A talking plate that warns people to eat more slowly when they wolf down their food is to be used in an NHS initiative, to help fight obesity.
The £1,500 Mandometer monitors how much food is leaving the plate and politely reminds those who scoff too fast to "Please eat more slowly".
The Swedish device is comprised of a scale, which is placed under the plate, and a small computer screen that shows a graphic of the food gradually disappearing as the meal is eaten.
A red line on the screen indicates the actual speed of eating while a blue line acts as a benchmark to show a healthy rate. The faster the user eats, the further the red line angles away from the blue one.
When the line deviates too much, a computer voice reminds them to slow down.
The device also encourages users to think about when they have had enough by flashing messages on the screen asking, "Are you feeling full yet?"
The initiative, by Bristol University in conjunction with GPs and nurses, will target around 600 families with at least one obese parent and child.
A smaller study will take place at the Biomedical Research Unit of the University Hospitals Bristol NHS Foundation Trust, with a further 12 obese adults and children who carry a mutation of a gene linked to the brain's ability to recognise feeling full.
Lead researcher, Julian Hamilton-Shield, said: "It will be a powerful tool to help families retrain their eating habits."
Per Soderson, who helped to devise the plate, said: "Telling an obese person to diet will not work because dieting slows down the metabolism in preparation for starvation.

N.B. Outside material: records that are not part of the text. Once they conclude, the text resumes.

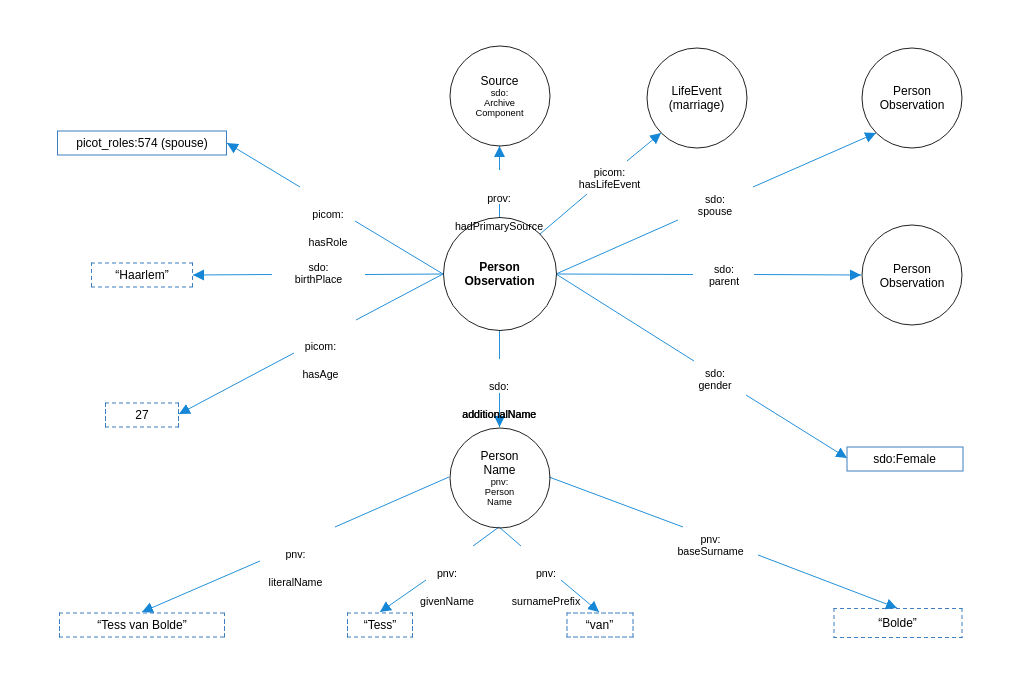
<!DOCTYPE html>
<html lang="en">
<head>
<meta charset="utf-8">
<title>Person Observation data model</title>
<style>
:root {
  --paper: #ffffff;
  --ink: #000000;
  --outline: #222222;
  --edge: #2490d8;
  --arrow: #1686d6;
  --box: #3d7ebf;
}
* { box-sizing: border-box; }
html, body { margin: 0; }
body { background: var(--paper); overflow: hidden; }
.diagram {
  position: relative;
  width: 1021px;
  height: 681px;
  overflow: hidden;
  background: var(--paper);
  color: var(--ink);
  font: 12px/14px "Liberation Sans", Arial, sans-serif;
  text-align: center;
}
.edges { position: absolute; inset: 0; }
.edges line { stroke: var(--edge); stroke-width: 1; }
.edges .head { marker-end: url(#arrowhead); }
.edges marker path { fill: var(--arrow); }

.entity, .value, .label {
  position: absolute;
  left: calc(var(--x) * 1px);
  top: calc(var(--y) * 1px);
  transform: translate(-50%, -50%);
  white-space: nowrap;
}
.entity, .value {
  display: flex;
  flex-direction: column;
  align-items: center;
  justify-content: center;
}
.entity {
  width: 101px;
  height: 101px;
  border: 1px solid var(--outline);
  border-radius: 50%;
}
.entity.main { width: 114px; height: 114px; font-weight: bold; }
.entity small { font-size: 9.3px; line-height: 10px; }

.value {
  width: calc(var(--w) * 1px);
  height: 25px;
  border: 1px solid var(--box);
}
.value.literal {
  --across: repeating-linear-gradient(90deg, var(--box) 0 4px, transparent 4px 7px);
  --down: repeating-linear-gradient(var(--box) 0 4px, transparent 4px 7px);
  border: 0;
  background:
    var(--across) top / 100% 1px no-repeat,
    var(--across) bottom / 100% 1px no-repeat,
    var(--down) left / 1px 100% no-repeat,
    var(--down) right / 1px 100% no-repeat;
}
.value.tall { height: 30px; }

.label { font-size: 10.65px; line-height: 12px; }
.label.loose { line-height: 28px; }
.label .strong { text-shadow: 0.5px 0 0 var(--ink); }
</style>
</head>
<body>
<main class="diagram">
  <svg class="edges" width="1021" height="681" viewBox="0 0 1021 681" aria-hidden="true">
    <defs>
      <marker id="arrowhead" markerUnits="userSpaceOnUse" markerWidth="11" markerHeight="12" refX="11" refY="6" orient="auto">
        <path d="M0 0.5L11 6L0 11.5Z"/>
      </marker>
    </defs>
    <g id="has-role">
      <line x1="443" y1="274" x2="355" y2="221"/>
      <line class="head" x1="300" y1="187" x2="227" y2="143"/>
    </g>
    <g id="birth-place">
      <line x1="443" y1="274" x2="365" y2="274.5"/>
      <line class="head" x1="272" y1="274.5" x2="193" y2="275"/>
    </g>
    <g id="has-age">
      <line x1="443" y1="274" x2="356" y2="320"/>
      <line class="head" x1="294" y1="353" x2="179" y2="414"/>
    </g>
    <g id="primary-source">
      <line x1="499.5" y1="217" x2="499.5" y2="204"/>
      <line class="head" x1="499.5" y1="170" x2="499.5" y2="146"/>
    </g>
    <g id="life-event">
      <line x1="540" y1="234" x2="587" y2="194"/>
      <line class="head" x1="627" y1="161" x2="661" y2="133"/>
    </g>
    <g id="spouse">
      <line x1="556" y1="274" x2="678" y2="220"/>
      <line class="head" x1="753" y1="187" x2="876" y2="133"/>
    </g>
    <g id="parent">
      <line x1="556" y1="274" x2="693" y2="274.5"/>
      <line class="head" x1="754" y1="274.5" x2="861" y2="275"/>
    </g>
    <g id="gender">
      <line x1="556" y1="274" x2="694" y2="361"/>
      <line class="head" x1="746" y1="395" x2="847" y2="458"/>
    </g>
    <g id="additional-name">
      <line x1="499.5" y1="331" x2="499.5" y2="359"/>
      <line class="head" x1="499.5" y1="393" x2="499.5" y2="427"/>
    </g>
    <g id="literal-name">
      <line x1="449" y1="477" x2="335" y2="527"/>
      <line class="head" x1="260" y1="561" x2="142" y2="612"/>
    </g>
    <g id="given-name">
      <line x1="499" y1="527" x2="473" y2="546"/>
      <line class="head" x1="426" y1="580" x2="380" y2="612"/>
    </g>
    <g id="surname-prefix">
      <line x1="499" y1="527" x2="521" y2="546"/>
      <line class="head" x1="561" y1="580" x2="599" y2="612"/>
    </g>
    <g id="base-surname">
      <line x1="549" y1="477" x2="683" y2="527"/>
      <line class="head" x1="758" y1="555" x2="897" y2="608"/>
    </g>
  </svg>

  <div class="entity main" style="--x:499.5;--y:274">Person<br>Observation</div>
  <div class="entity" style="--x:499.5;--y:95.5">Source<small>sdo:<br>Archive<br>Component</small></div>
  <div class="entity" style="--x:696.5;--y:97.5">LifeEvent<br>(marriage)</div>
  <div class="entity" style="--x:912;--y:97.5">Person<br>Observation</div>
  <div class="entity" style="--x:912;--y:275">Person<br>Observation</div>
  <div class="entity" style="--x:499.5;--y:477.5">Person<br>Name<small>pnv:<br>Person<br>Name</small></div>

  <div class="value" style="--x:142;--y:142.5;--w:170">picot_roles:574 (spouse)</div>
  <div class="value literal" style="--x:142;--y:274.5;--w:102">“Haarlem”</div>
  <div class="value literal" style="--x:142;--y:414.5;--w:74">27</div>
  <div class="value" style="--x:904.5;--y:458.5;--w:117">sdo:Female</div>
  <div class="value literal" style="--x:142;--y:624.5;--w:166">“Tess van Bolde”</div>
  <div class="value literal" style="--x:380;--y:624.5;--w:66">“Tess”</div>
  <div class="value literal" style="--x:599.5;--y:624.5;--w:67">“van”</div>
  <div class="value literal tall" style="--x:897.5;--y:622.5;--w:129">“Bolde”</div>

  <div class="label loose" style="--x:328;--y:228">picom:<br>hasRole</div>
  <div class="label" style="--x:318.5;--y:273">sdo:<br>birthPlace</div>
  <div class="label loose" style="--x:320.5;--y:360">picom:<br>hasAge</div>
  <div class="label loose" style="--x:499;--y:211.5">prov:<br>hadPrimarySource</div>
  <div class="label" style="--x:609.5;--y:177.5">picom:<br>hasLifeEvent</div>
  <div class="label" style="--x:715;--y:204.5">sdo:<br>spouse</div>
  <div class="label" style="--x:724;--y:274.5">sdo:<br>parent</div>
  <div class="label" style="--x:715;--y:378.5">sdo:<br>gender</div>
  <div class="label loose" style="--x:499;--y:400">sdo:<br><span class="strong">additionalName</span></div>
  <div class="label loose" style="--x:295.5;--y:568">pnv:<br>literalName</div>
  <div class="label loose" style="--x:447;--y:587">pnv:<br>givenName</div>
  <div class="label loose" style="--x:546;--y:587">pnv:<br>surnamePrefix</div>
  <div class="label" style="--x:710.5;--y:544.5">pnv:<br>baseSurname</div>
</main>
</body>
</html>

"More important is the speed you eat and to recognise when you're full."
If you have trouble knowing when to say no, follow our guide to keeping your diet on track...